REVIEW: GLASGOW GIRLS (Theatre Royal Stratford East) ★★★★
In 2010 director Cora Bissett saw a documentary called ‘Tales From the Edge’ and it was this that first introduced her to the ‘Glasgow Girls’; an incredibly tenacious and loyal bunch of schoolgirls who, alongside members of their close knit community, initially fought to stop one of their friends being deported back to Kosovo and ultimately changed the way that child asylum seekers are treated in Britain.
The ‘Glasgow Girls’ is a cracking, punchy and political piece of theatre and so SO relevant for audiences today. In no other time in history have more people been displaced due to persecution and conflict. In fact the UNHCR website states that in 2015 65.3 million, or one person in every 113 were forced to flee from their homes.
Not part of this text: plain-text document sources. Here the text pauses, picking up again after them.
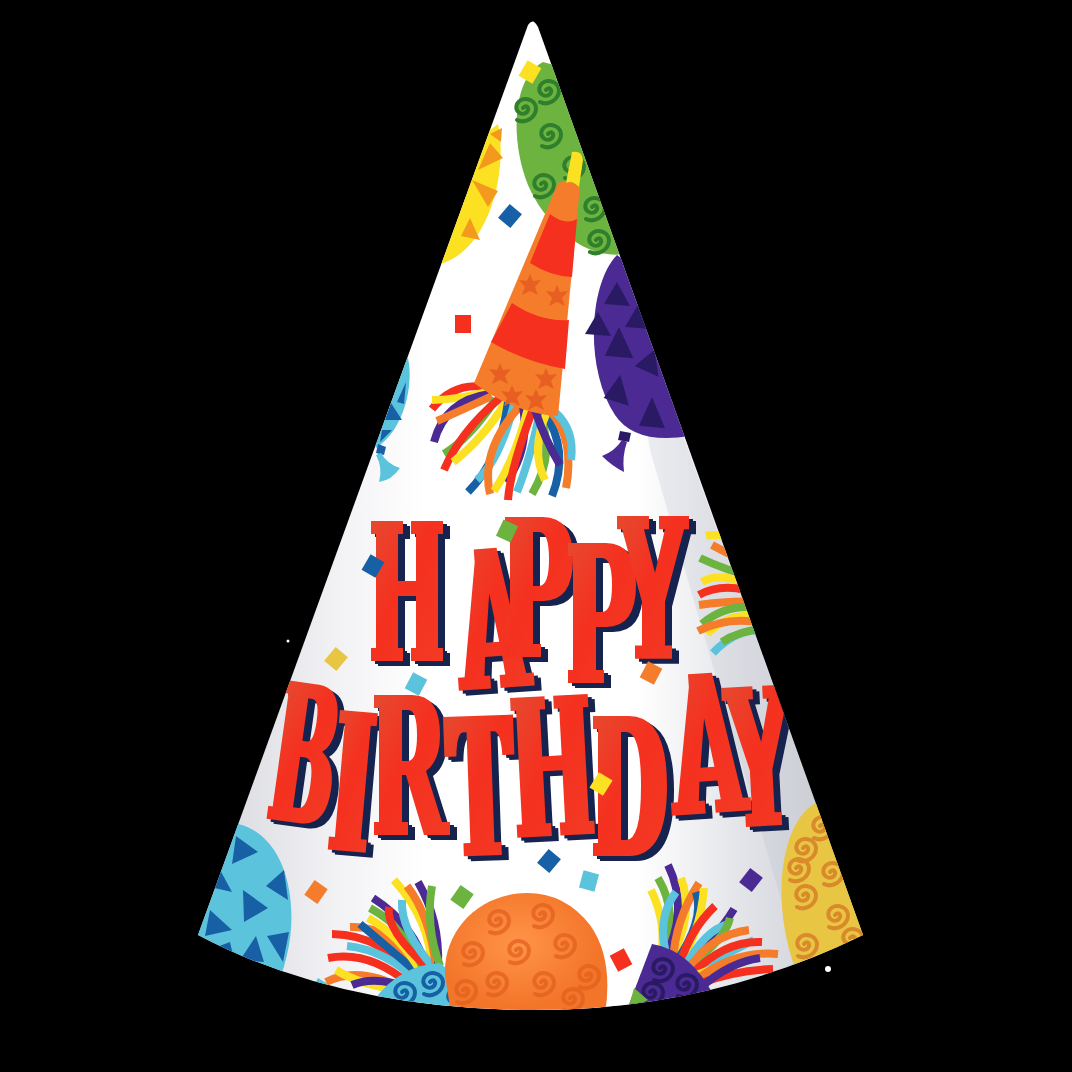
<!DOCTYPE html>
<html lang="en">
<head>
<meta charset="utf-8">
<title>Happy Birthday party hat</title>
<style>
:root{--black:#000;--paper:#fff;--red:#f5301f;--rust:#d9482c;--navy:#17234f;--orange:#f47c2b;--yellow:#fbe122;--green:#6cb33f;--leaf:#2f7f2d;--purple:#4b2a94;--violet:#2a1a63;--sky:#5cc3dc;--blue:#1760a5;--gold:#e9c544;--amber:#d98a2b}
html,body{margin:0;background:var(--black);overflow:hidden}
svg{display:block;width:1072px;height:1072px}
.red{fill:var(--red)}.orange{fill:var(--orange)}.yellow{fill:var(--yellow)}.green{fill:var(--green)}.purple{fill:var(--purple)}.sky{fill:var(--sky)}.blue{fill:var(--blue)}.gold{fill:var(--gold)}.violet{fill:var(--violet)}.amber{fill:var(--amber)}
.ribbons{fill:none;stroke-width:8}
.ribbons .r{stroke:var(--red)}.ribbons .o{stroke:var(--orange)}.ribbons .y{stroke:var(--yellow)}.ribbons .g{stroke:var(--green)}.ribbons .p{stroke:var(--purple)}.ribbons .s{stroke:var(--sky)}.ribbons .b{stroke:var(--blue)}
.swirls{fill:none;stroke-width:4;stroke-linecap:round}
.letters{fill-rule:evenodd}
.drop{fill:var(--navy)}
.face{fill:url(#ink)}
</style>
</head>
<body>
<svg viewBox="0 0 1072 1072" role="img" aria-label="Cone party hat reading HAPPY BIRTHDAY">
<defs>
<clipPath id="hat"><path d="M528 25Q533 17 538 27L863 935Q710 1010 535 1010Q340 1010 198 935Z"/></clipPath>
<linearGradient id="shade" gradientUnits="userSpaceOnUse" x1="198" y1="0" x2="863" y2="0">
<stop offset="0" stop-color="#d5d6dc"/><stop offset=".2" stop-color="#f1f1f4"/><stop offset=".34" stop-color="#fff"/><stop offset=".66" stop-color="#fff"/><stop offset=".8" stop-color="#e6e7eb"/><stop offset="1" stop-color="#c9cad1"/>
</linearGradient>
<linearGradient id="ink" gradientUnits="objectBoundingBox" x1="0" y1="0" x2="1" y2="1">
<stop offset="0" stop-color="#e6492f"/><stop offset=".45" stop-color="#f5301f"/><stop offset="1" stop-color="#f23a24"/>
</linearGradient>
<linearGradient id="rim" x1="0" y1="0" x2="1" y2="0"><stop offset="0" stop-color="#e0472b"/><stop offset="1" stop-color="#c9482c"/></linearGradient>
<radialGradient id="orange-ball" cx=".45" cy=".4"><stop offset="0" stop-color="#ff9448"/><stop offset="1" stop-color="#f3752a"/></radialGradient>
<path id="swirl" d="M0 0C3-4 7 0 4 4C-1 9-9 3-6-4C-2-12 12-10 13 0C13 10 2 16-6 12"/>
<path id="tri" d="M0-13L13 11L-13 9Z"/>
<path id="star" d="M0-11L3-4L11-5L5 2L8 10L0 6L-8 10L-5 2L-11-5L-3-4Z"/>
<rect id="bit" x="-8" y="-9" width="16" height="18"/>
<path id="H" d="M0 0H32V13H27V60H45V13H40V0H72V13H67V127H72V140H40V127H45V75H27V127H32V140H0V127H5V13H0Z"/>
<path id="A" d="M24 0H48L70 127H78V140H42V127H48L46 108H28L26 127H32V140H-2V127H5L24 13ZM30 94H44L37 45Z"/>
<path id="P" d="M0 0H38Q68 0 68 42Q68 84 38 84H28V127H36V140H0V127H5V13H0ZM28 15V69H34Q44 69 44 42Q44 15 34 15Z"/>
<path id="Y" d="M0 0H32V13H27L38 56L48 13H42V0H72V13H67L48 84V127H55V140H18V127H25V84L5 13H0Z"/>
<path id="B" d="M0 0H38Q64 0 64 36Q64 58 52 66Q68 76 68 102Q68 140 38 140H0V127H5V13H0ZM28 15V58H33Q41 58 41 37Q41 15 33 15ZM28 74V125H34Q44 125 44 100Q44 74 34 74Z"/>
<path id="I" d="M0 0H38V13H32V127H38V140H0V127H6V13H0Z"/>
<path id="R" d="M0 0H38Q66 0 66 40Q66 66 52 76L68 127H76V140H50L32 80H28V127H34V140H0V127H5V13H0ZM28 15V66H34Q43 66 43 40Q43 15 34 15Z"/>
<path id="T" d="M0 0H70V40H58Q57 16 50 16H47V127H54V140H16V127H23V16H20Q13 16 12 40H0Z"/>
<path id="D" d="M0 0H36Q74 0 74 70Q74 140 36 140H0V127H5V13H0ZM28 16V124H33Q48 124 48 70Q48 16 33 16Z"/>
<g id="greeting">
<use href="#H" transform="translate(371 521)"/>
<use href="#A" transform="translate(451 551) rotate(-4) scale(.95 1)"/>
<use href="#P" transform="translate(505 517)"/>
<use href="#P" transform="translate(568 543)"/>
<use href="#Y" transform="translate(617 516) scale(1 1.02)"/>
<use href="#B" transform="translate(286 680) rotate(8) scale(.88 1)"/>
<use href="#I" transform="translate(340 710) rotate(5)"/>
<use href="#R" transform="translate(374 695)"/>
<use href="#T" transform="translate(443 717) rotate(-2)"/>
<use href="#H" transform="translate(510 698) rotate(-3) scale(1.08 1)"/>
<use href="#D" transform="translate(593 716)"/>
<use href="#A" transform="translate(664 676) rotate(-4)"/>
<use href="#Y" transform="translate(721 688) rotate(-3) scale(.98 1)"/>
</g>
</defs>

<rect width="1072" height="1072" fill="var(--black)"/>
<g id="party-hat" clip-path="url(#hat)">
<rect x="190" y="10" width="690" height="1010" fill="url(#shade)"/>
<path d="M533 20L410 1010H650Z" fill="var(--paper)" opacity=".7"/>
<path d="M620 255L683 436L863 935L800 965L650 450Z" fill="#b9bac6" opacity=".25"/>

<g id="green-balloon">
<path class="green" d="M543 62C512 78 510 140 528 185C545 225 585 260 625 254L680 100Z"/>
<g class="swirls" stroke="var(--leaf)">
<use href="#swirl" x="548" y="134"/><use href="#swirl" x="541" y="184"/><use href="#swirl" x="546" y="90"/><use href="#swirl" x="592" y="207"/><use href="#swirl" x="596" y="240"/><use href="#swirl" x="523" y="108"/><use href="#swirl" x="571" y="166"/>
</g>
</g>
<g id="yellow-balloon">
<path class="yellow" d="M498 124C508 170 490 250 440 264L400 200Z"/>
<path fill="#f39a1e" d="M490 143L503 158L478 170ZM472 180L498 191L488 207ZM470 218L480 240L461 236ZM502 128L490 134L501 142Z"/>
</g>
<g id="purple-balloon">
<path class="purple" d="M617 255C588 285 585 370 615 415Q635 445 690 436L750 350Z"/>
<g class="violet">
<use href="#tri" x="617" y="295"/><use href="#tri" transform="translate(619 344) scale(1.1 1.3)"/><use href="#tri" transform="translate(618 390) scale(1 1.2) rotate(10)"/><use href="#tri" transform="translate(652 414) scale(1 1.3)"/><use href="#tri" transform="translate(650 362) rotate(20)"/><use href="#tri" x="638" y="318"/><use href="#tri" x="598" y="325"/>
</g>
<path class="violet" d="M620 431L631 433L629 442L618 440Z"/>
<path class="purple" d="M622 440L627 442Q622 456 624 472Q612 466 602 456Q615 451 622 440Z"/>
</g>
<g id="small-blue-balloon">
<path class="sky" d="M408 358C414 385 404 430 376 448L360 400Z"/>
<path class="blue" d="M406 382L397 402L404 404ZM391 403L402 420L385 420ZM382 430L392 430L380 442Z"/>
<path class="blue" d="M378 444L386 447L384 455L376 453Z"/>
<path class="sky" d="M381 453Q387 464 400 468Q392 480 379 482Q383 468 376 455Z"/>
</g>

<g id="top-blower">
<g class="ribbons">
<path class="r" d="M490 388Q455 380 432 409"/><path class="y" d="M486 392Q455 400 432 400"/><path class="p" d="M490 394Q445 400 434 442"/><path class="o" d="M492 396Q462 410 437 421"/><path class="g" d="M496 399Q470 438 444 454"/><path class="r" d="M500 398Q460 432 444 470"/><path class="y" d="M506 402Q482 440 453 462"/><path class="b" d="M508 402Q500 460 468 492"/><path class="s" d="M514 404Q500 460 477 480"/><path class="o" d="M520 406Q480 450 490 494"/><path class="p" d="M523 406Q530 450 506 482"/><path class="y" d="M528 408Q515 460 494 491"/><path class="r" d="M533 409Q510 470 508 500"/><path class="g" d="M537 410Q558 450 532 494"/><path class="s" d="M540 411Q530 460 517 492"/><path class="b" d="M544 412Q570 450 552 496"/><path class="y" d="M547 412Q530 450 545 480"/><path class="o" d="M551 412Q575 440 566 488"/><path class="s" d="M555 412Q575 430 571 460"/><path class="p" d="M535 410Q545 440 560 465"/>
</g>
<path class="orange" d="M558 183Q570 178 580 187L558 416Q515 414 474 383Z"/>
<path class="red" d="M550 214Q565 226 577 219L572 277Q550 276 530 263ZM512 303Q540 322 569 320L565 369Q525 362 491 342Z"/>
<path class="yellow" d="M572 152Q582 150 583 160L579 187Q572 180 566 183Z"/>
<g fill="#e85f22"><use href="#star" x="500" y="374"/><use href="#star" x="536" y="400"/><use href="#star" x="546" y="379"/><use href="#star" x="530" y="285"/><use href="#star" x="557" y="296"/><use href="#star" x="512" y="396"/></g>
</g>

<g id="side-tassel" class="ribbons">
<path class="y" d="M760 560Q730 530 706 536"/><path class="g" d="M762 580Q725 570 700 558"/><path class="o" d="M760 568Q730 555 712 545"/><path class="y" d="M765 590Q720 570 702 582"/><path class="r" d="M765 596Q725 580 699 595"/><path class="o" d="M766 602Q730 600 699 605"/><path class="g" d="M768 610Q730 600 702 624"/><path class="y" d="M768 617Q730 610 707 634"/><path class="o" d="M768 624Q730 615 698 631"/><path class="s" d="M768 632Q740 625 713 653"/><path class="g" d="M770 628Q740 630 722 642"/>
</g>

<g id="blue-balloon">
<path class="sky" d="M238 824C285 835 300 900 287 955Q282 980 268 995L170 960Z"/>
<g class="blue">
<path d="M236 836L258 852L232 864ZM219 868L232 892L206 886ZM243 890L268 908L244 922ZM266 886L284 870L288 900ZM210 910L232 930L205 936ZM267 936L289 932L283 962ZM240 960L256 936L264 962ZM214 948L230 942L236 968Z"/>
</g>
</g>
<g id="gold-balloon">
<path class="gold" d="M822 800C780 815 770 900 795 968L890 950Z"/>
<g class="swirls" stroke="var(--amber)">
<use href="#swirl" x="803" y="848"/><use href="#swirl" x="830" y="872"/><use href="#swirl" x="803" y="895"/><use href="#swirl" x="835" y="915"/><use href="#swirl" x="804" y="944"/><use href="#swirl" x="820" y="826"/><use href="#swirl" x="796" y="868"/><use href="#swirl" x="850" y="938"/>
</g>
</g>

<g id="left-blower">
<g class="ribbons">
<path class="r" d="M410 985Q370 950 328 958"/><path class="o" d="M405 990Q360 965 326 982"/><path class="y" d="M400 990Q360 985 336 970"/><path class="p" d="M410 988Q375 975 352 985"/><path class="r" d="M412 980Q385 935 332 934"/><path class="s" d="M416 980Q385 950 347 946"/><path class="o" d="M416 978Q395 925 350 927"/><path class="b" d="M420 975Q385 945 360 924"/><path class="y" d="M422 974Q400 935 368 918"/><path class="g" d="M424 972Q410 930 370 908"/><path class="p" d="M427 970Q415 925 373 898"/><path class="r" d="M430 970Q385 930 389 907"/><path class="y" d="M432 968Q430 920 394 880"/><path class="s" d="M434 968Q400 930 402 900"/><path class="o" d="M436 968Q430 915 407 886"/><path class="p" d="M438 966Q440 920 418 882"/><path class="g" d="M440 966Q425 925 432 886"/>
</g>
<path class="sky" d="M440 963Q400 965 374 1000L480 1020L466 985Z"/>
<g class="swirls" stroke="var(--blue)"><use href="#swirl" x="430" y="982"/><use href="#swirl" x="402" y="992"/><use href="#swirl" x="455" y="997"/></g>
</g>
<path class="sky" d="M314 985L318 978L328 984L325 992Z"/>

<g id="orange-balloon">
<path fill="url(#orange-ball)" d="M527 893C480 893 443 930 445 975L452 1020H604Q615 960 590 925Q565 893 527 893Z"/>
<g class="swirls" stroke="#e2601f" opacity=".75">
<use href="#swirl" x="496" y="920"/><use href="#swirl" x="540" y="914"/><use href="#swirl" x="516" y="950"/><use href="#swirl" x="562" y="944"/><use href="#swirl" x="470" y="952"/><use href="#swirl" x="494" y="982"/><use href="#swirl" x="541" y="982"/><use href="#swirl" x="586" y="975"/><use href="#swirl" x="463" y="990"/><use href="#swirl" x="570" y="998"/>
</g>
</g>

<g id="right-blower">
<g class="ribbons">
<path class="y" d="M660 960Q668 925 651 890"/><path class="g" d="M662 960Q680 915 658 878"/><path class="p" d="M664 960Q690 910 668 865"/><path class="s" d="M668 960Q655 920 676 892"/><path class="y" d="M670 960Q695 915 681 878"/><path class="o" d="M673 962Q675 920 699 883"/><path class="b" d="M676 962Q705 920 696 892"/><path class="y" d="M678 964Q700 935 704 888"/><path class="r" d="M680 964Q690 930 715 906"/><path class="p" d="M682 966Q715 940 734 909"/><path class="s" d="M684 968Q705 930 728 924"/><path class="g" d="M686 968Q725 940 730 918"/><path class="o" d="M688 970Q710 935 749 930"/><path class="s" d="M690 972Q725 955 754 940"/><path class="r" d="M692 974Q725 940 762 942"/><path class="y" d="M694 976Q720 965 746 962"/><path class="o" d="M696 980Q735 950 778 954"/><path class="r" d="M698 984Q735 970 773 969"/><path class="p" d="M700 988Q730 962 760 958"/>
</g>
<path class="purple" d="M652 944Q690 950 714 996L625 1015Z"/>
<g class="swirls" stroke="var(--violet)"><use href="#swirl" x="660" y="968"/><use href="#swirl" x="684" y="984"/><use href="#swirl" x="650" y="992"/></g>
<path class="green" d="M628 1010L634 988L648 1000Z"/>
</g>

<g id="greeting-lettering" class="letters" role="img" aria-label="HAPPY BIRTHDAY">
<use href="#greeting" class="drop" x="7" y="5"/>
<use href="#greeting" class="drop" x="4" y="3"/>
<use href="#greeting" class="face"/>
</g>

<g id="confetti">
<use href="#bit" class="yellow" transform="translate(530 72) rotate(30)"/>
<use href="#bit" class="blue" transform="translate(510 216) rotate(40)"/>
<use href="#bit" class="red" transform="translate(463 324)"/>
<use href="#bit" class="green" transform="translate(507 531) rotate(25)"/>
<use href="#bit" class="blue" transform="translate(373 566) rotate(30)"/>
<use href="#bit" class="gold" transform="translate(336 659) rotate(40)"/>
<use href="#bit" class="sky" transform="translate(416 684) rotate(28)"/>
<use href="#bit" class="orange" transform="translate(651 673) rotate(28)"/>
<use href="#bit" class="yellow" transform="translate(601 784) rotate(32)"/>
<use href="#bit" class="blue" transform="translate(549 861) rotate(40)"/>
<use href="#bit" class="sky" transform="translate(589 881) rotate(15)"/>
<use href="#bit" class="orange" transform="translate(316 892) rotate(35)"/>
<use href="#bit" class="green" transform="translate(462 897) rotate(35)"/>
<use href="#bit" class="red" transform="translate(621 960) rotate(-28)"/>
<use href="#bit" class="purple" transform="translate(751 880) rotate(38)"/>
</g>
</g>
<g id="specks" fill="var(--paper)"><circle cx="288" cy="641" r="1.5"/><circle cx="828" cy="969" r="3"/></g>
</svg>
</body>
</html>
Using a mixture of narrative storytelling, song and direct address ‘Glasgow Girls’ personalises and tells the very personal tale of a fantastic group of human beings.
Different composers were approached to create a diverse range of songs for the piece. From the buoyant ‘We are the Glasgow Girls’ to the plaintive and beautiful ‘I Have a Dream’ to the grime electronica of ‘AT IT’ the songs reflect the diverse range of cultures that the story celebrates. However, as each of the songs is so distinct, with no running theme or thread the piece feels more like a play with music, rather than a musical. This is no bad thing though and gives the ‘Glasgow Girls’ an even more (if it is really needed) authentic edge.
The piece feels that it is pitched to speak directly to teenage audiences, although the story is universal the language and tone is particularly accessible, (I took along my Glaswegian friend who thought it far too tame to be wholly authentic!). ‘Glasgow Girls’ also has a seemingly didactic quality that would suggest it would work well for large school groups. It would be a wonderful text to study in English or Drama class with the resulting trip to the theatre to see it in its full glory. The questions asked, the cultures explored, the themes of family, friends and identity and the moral issues raised are all important and integral topics explored and discussed in secondary education.
The cast multi role, work fabulously together and are an excellent ensemble. Although the young girls themselves are the focus of the story, each of the characters are vital and each is key to the overall success of the piece. Particularly powerful were the warm and rousing vocals of Kara Swinney, especially when taking on the role of one of the mothers. Callum Cuthbertson was a delight as teacher Mr Girvan and hilarious as Scottish First Minister Jack McConnell. Terry Neason seemed a little underused in act I, but the pay off is her side splitting monologue at the start of act II, a double layered treat (and a gift for an actor) which she performs with aplomb.
Sound sometimes seemed to be an issue, particularly in the group numbers and for such a fluid piece of theatre there were far too many blackouts for my taste. The choreography, by Natasha Gilmore, could be particularly vigorous and this sometimes affected a few lines of dialogue in the following scenes, but, because of the nature of the piece, works. The set by Jessica Brettle was a multi level playground come concrete high rise and well used.
If you like a bloomin’ good story, full of honesty, heart and passionately told, you should go and see this. If you view refugees as ‘scroungers’ or just ‘out for what they can get’ you should go and see this. You might just learn something.
Reviewed by Byron Butler
Photo: Andrew Wilson
GLASGOW GIRLS is at the Theatre Royal in Stratford until 1st October, after that it is playing at Dundee Rep 12-15th October 2016